What to produce ->
Go through the records below and count every line containing "weight". Reply with the count alone.

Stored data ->
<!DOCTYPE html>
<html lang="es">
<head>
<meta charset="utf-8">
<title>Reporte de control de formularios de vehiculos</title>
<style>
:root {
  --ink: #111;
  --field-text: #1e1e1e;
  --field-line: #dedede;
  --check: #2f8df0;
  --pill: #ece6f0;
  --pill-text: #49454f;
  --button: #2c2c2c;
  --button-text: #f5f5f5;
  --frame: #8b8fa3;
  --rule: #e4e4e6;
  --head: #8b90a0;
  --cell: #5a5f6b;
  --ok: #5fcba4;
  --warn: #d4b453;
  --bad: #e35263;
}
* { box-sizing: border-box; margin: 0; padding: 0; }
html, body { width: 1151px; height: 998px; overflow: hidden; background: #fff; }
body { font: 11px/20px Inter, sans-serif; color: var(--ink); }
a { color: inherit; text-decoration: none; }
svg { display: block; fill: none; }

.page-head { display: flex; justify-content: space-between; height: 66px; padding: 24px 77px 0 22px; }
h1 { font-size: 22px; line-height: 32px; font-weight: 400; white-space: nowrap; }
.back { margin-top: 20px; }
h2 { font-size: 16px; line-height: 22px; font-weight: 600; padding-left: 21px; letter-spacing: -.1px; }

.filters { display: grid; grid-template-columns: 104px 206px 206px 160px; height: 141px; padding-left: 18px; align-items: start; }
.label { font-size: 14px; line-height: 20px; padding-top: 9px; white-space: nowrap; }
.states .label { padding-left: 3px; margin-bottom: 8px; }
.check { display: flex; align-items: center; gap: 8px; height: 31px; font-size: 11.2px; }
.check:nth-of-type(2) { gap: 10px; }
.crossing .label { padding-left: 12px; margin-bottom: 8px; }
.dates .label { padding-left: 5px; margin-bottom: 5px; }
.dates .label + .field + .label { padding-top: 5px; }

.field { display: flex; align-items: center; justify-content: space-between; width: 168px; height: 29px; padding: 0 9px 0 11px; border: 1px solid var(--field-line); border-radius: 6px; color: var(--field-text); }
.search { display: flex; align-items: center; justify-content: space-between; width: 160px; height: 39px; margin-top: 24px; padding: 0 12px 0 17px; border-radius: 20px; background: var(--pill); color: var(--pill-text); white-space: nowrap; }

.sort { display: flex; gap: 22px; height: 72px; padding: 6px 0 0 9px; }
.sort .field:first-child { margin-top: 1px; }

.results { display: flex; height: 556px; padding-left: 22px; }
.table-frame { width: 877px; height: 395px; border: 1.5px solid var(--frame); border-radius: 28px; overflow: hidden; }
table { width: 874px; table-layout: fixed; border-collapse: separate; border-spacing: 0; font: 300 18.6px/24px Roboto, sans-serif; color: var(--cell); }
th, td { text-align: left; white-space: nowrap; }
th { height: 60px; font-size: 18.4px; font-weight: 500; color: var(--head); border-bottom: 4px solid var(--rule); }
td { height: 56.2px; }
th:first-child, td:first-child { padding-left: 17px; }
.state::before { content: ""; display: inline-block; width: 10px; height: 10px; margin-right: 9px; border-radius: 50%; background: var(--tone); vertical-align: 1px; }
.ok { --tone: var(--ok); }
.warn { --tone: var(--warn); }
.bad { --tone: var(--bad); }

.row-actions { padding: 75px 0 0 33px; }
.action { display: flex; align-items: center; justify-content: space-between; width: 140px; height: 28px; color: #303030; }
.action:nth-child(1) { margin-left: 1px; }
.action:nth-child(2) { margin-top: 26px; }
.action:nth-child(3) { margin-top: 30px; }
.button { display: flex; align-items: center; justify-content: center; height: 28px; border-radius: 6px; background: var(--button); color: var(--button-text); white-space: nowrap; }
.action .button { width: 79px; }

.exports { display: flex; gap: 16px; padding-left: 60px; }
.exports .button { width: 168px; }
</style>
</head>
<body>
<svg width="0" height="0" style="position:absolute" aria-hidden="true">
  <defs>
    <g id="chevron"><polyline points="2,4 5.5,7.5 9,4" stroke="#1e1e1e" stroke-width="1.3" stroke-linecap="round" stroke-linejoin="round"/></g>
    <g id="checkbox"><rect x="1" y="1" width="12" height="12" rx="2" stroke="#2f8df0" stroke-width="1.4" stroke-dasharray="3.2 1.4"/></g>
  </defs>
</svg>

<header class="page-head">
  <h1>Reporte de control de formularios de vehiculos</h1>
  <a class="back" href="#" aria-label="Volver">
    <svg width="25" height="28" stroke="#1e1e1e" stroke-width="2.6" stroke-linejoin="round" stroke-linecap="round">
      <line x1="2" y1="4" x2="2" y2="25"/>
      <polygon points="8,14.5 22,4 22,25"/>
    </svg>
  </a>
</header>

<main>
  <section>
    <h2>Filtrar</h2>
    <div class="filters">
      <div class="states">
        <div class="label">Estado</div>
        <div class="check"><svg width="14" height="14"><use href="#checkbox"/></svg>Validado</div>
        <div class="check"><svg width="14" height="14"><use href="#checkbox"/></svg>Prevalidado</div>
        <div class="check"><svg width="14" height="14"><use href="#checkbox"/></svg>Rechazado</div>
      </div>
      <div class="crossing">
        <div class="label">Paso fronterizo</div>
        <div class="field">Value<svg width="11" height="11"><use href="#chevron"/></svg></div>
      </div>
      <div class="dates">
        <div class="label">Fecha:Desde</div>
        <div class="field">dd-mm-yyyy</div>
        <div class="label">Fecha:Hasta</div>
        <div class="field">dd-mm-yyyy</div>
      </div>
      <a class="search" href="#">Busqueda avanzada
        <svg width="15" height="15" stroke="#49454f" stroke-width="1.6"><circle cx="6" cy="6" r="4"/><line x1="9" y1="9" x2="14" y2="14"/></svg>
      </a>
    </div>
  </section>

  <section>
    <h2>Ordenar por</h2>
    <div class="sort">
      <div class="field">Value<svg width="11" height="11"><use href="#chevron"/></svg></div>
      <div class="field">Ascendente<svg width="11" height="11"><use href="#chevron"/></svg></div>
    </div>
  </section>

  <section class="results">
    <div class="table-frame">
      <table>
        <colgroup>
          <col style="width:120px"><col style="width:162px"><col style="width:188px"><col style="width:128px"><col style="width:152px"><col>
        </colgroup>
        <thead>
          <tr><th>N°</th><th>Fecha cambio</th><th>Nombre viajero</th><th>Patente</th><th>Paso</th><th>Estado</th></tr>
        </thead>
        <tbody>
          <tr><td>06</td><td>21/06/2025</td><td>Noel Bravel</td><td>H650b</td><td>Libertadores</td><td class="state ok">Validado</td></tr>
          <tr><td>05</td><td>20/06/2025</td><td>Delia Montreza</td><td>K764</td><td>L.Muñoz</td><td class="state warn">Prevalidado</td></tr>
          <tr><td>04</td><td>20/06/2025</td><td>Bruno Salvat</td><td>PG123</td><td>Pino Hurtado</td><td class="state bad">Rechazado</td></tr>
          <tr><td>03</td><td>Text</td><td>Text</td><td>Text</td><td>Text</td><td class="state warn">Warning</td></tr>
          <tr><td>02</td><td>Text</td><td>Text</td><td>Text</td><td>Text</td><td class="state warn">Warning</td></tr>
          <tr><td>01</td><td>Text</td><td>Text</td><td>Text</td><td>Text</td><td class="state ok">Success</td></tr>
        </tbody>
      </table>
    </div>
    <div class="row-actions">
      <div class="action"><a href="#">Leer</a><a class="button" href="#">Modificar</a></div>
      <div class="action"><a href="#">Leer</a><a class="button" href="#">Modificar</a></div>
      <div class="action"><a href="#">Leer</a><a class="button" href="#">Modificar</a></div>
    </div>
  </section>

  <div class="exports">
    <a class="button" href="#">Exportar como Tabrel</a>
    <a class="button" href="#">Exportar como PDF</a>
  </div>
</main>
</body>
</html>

Result of this task ->
3